Entries provided
◇ ◇ ◇ ◇

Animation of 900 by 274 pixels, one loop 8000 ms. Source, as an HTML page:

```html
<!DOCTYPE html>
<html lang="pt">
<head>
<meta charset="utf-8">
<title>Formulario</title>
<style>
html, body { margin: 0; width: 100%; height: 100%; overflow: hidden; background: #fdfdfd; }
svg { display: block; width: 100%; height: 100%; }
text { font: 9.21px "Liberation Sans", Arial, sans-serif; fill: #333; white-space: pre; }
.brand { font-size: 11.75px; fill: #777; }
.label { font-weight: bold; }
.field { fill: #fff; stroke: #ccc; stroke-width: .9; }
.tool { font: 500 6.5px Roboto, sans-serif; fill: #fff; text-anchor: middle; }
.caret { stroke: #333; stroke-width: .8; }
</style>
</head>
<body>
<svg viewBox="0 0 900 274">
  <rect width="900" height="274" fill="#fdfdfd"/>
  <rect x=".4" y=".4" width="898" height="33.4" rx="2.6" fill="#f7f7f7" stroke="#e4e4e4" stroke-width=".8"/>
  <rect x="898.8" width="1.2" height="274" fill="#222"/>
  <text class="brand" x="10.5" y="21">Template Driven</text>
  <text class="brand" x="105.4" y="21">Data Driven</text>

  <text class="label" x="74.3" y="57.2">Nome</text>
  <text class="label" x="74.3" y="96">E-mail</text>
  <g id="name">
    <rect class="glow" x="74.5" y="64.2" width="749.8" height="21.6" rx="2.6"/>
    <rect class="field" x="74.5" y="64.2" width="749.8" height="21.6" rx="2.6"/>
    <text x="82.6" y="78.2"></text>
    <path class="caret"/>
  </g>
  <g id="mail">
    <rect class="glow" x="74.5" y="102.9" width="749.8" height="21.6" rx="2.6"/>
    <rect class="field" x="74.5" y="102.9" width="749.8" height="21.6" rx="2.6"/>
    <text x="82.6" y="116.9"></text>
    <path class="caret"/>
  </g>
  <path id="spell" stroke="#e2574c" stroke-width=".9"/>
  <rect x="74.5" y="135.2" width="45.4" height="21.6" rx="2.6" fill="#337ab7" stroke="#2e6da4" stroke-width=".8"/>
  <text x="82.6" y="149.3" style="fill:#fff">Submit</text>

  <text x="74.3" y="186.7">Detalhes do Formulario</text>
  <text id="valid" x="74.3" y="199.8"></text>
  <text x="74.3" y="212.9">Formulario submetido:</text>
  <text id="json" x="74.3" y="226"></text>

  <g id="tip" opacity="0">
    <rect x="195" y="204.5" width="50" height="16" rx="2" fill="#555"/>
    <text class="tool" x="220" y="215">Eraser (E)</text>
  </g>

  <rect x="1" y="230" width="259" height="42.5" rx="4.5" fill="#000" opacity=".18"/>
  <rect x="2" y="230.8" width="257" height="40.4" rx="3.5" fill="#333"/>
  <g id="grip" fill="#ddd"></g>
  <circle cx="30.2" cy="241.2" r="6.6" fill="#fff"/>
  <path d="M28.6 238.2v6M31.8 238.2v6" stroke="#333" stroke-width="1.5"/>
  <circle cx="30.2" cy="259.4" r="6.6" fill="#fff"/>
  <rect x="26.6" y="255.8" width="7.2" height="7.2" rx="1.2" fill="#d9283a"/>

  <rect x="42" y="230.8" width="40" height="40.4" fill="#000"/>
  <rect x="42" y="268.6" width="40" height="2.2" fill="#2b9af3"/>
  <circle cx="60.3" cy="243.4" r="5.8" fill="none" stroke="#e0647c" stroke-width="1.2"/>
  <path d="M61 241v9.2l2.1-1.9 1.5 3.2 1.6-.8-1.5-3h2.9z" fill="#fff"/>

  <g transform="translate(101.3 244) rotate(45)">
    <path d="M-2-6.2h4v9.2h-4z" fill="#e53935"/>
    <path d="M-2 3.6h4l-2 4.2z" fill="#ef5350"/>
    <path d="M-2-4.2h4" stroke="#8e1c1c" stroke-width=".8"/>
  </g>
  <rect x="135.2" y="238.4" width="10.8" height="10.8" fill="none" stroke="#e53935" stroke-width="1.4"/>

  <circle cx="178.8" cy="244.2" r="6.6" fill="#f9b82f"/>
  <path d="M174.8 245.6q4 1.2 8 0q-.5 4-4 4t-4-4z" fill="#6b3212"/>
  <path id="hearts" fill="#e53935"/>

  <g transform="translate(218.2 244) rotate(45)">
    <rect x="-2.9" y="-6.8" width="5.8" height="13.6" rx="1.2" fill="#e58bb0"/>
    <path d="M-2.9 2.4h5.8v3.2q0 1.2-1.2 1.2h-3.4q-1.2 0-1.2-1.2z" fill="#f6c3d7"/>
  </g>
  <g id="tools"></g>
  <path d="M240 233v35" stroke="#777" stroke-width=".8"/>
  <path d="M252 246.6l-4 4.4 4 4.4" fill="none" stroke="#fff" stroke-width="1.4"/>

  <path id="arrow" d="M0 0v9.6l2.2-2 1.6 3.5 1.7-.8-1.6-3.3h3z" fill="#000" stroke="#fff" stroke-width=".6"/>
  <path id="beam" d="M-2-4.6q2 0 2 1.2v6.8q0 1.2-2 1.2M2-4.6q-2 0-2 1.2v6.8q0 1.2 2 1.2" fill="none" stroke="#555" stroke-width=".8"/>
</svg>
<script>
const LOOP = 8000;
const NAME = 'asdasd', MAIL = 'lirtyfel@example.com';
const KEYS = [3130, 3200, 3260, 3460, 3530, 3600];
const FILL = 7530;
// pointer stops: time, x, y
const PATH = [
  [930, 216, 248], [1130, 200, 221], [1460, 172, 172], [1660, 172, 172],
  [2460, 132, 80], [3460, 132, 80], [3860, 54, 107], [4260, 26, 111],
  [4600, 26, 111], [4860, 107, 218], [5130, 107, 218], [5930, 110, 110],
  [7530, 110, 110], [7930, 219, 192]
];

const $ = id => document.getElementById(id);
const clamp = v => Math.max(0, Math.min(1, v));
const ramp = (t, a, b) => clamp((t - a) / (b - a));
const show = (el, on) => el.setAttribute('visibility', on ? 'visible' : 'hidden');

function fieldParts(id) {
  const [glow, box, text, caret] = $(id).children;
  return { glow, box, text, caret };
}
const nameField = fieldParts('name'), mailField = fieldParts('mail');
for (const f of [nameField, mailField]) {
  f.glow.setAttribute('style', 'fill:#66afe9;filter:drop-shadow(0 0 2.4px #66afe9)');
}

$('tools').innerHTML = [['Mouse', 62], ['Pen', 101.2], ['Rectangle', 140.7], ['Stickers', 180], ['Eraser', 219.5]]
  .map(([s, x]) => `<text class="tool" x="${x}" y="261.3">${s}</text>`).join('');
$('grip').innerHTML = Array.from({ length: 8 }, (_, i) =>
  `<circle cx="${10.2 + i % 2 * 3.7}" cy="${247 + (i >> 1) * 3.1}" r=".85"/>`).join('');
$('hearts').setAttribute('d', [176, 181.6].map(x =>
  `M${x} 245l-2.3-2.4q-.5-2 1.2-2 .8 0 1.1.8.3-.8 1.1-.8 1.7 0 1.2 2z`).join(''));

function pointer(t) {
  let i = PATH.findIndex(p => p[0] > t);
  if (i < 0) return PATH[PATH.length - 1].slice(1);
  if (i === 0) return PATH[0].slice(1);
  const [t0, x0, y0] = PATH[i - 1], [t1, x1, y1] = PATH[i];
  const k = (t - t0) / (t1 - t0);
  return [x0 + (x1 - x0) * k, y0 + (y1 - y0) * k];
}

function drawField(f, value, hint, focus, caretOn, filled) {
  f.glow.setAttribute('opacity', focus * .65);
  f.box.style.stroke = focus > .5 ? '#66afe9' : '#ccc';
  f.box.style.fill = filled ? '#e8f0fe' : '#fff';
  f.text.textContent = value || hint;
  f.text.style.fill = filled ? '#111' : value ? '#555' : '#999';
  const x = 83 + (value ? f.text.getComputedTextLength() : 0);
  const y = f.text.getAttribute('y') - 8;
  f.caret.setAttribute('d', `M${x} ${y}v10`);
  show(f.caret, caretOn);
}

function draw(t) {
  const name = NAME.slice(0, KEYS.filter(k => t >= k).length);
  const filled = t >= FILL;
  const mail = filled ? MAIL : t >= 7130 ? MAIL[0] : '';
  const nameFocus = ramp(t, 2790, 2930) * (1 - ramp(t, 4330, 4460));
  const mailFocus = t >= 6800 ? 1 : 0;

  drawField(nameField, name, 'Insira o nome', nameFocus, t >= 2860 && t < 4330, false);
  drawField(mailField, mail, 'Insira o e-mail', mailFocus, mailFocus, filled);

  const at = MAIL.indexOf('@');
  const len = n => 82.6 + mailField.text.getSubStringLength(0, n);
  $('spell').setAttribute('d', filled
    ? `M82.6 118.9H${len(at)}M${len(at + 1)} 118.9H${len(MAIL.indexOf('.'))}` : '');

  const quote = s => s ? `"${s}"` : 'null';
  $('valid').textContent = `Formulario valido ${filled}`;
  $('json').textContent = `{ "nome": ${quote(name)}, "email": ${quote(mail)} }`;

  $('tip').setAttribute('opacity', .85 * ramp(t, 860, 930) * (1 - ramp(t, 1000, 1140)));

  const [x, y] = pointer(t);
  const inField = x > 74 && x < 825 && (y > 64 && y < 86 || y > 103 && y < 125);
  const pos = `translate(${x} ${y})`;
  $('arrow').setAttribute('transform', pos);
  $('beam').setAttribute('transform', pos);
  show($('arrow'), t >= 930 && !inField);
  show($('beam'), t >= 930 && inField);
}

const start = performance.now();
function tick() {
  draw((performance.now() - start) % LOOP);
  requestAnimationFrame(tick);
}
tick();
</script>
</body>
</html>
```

◇ ◇ ◇ ◇

Exercise objective
For each line above that contains the word "value", give the line as it is written.

Final answer
function drawField(f, value, hint, focus, caretOn, filled) {
  f.text.textContent = value || hint;
  f.text.style.fill = filled ? '#111' : value ? '#555' : '#999';
  const x = 83 + (value ? f.text.getComputedTextLength() : 0);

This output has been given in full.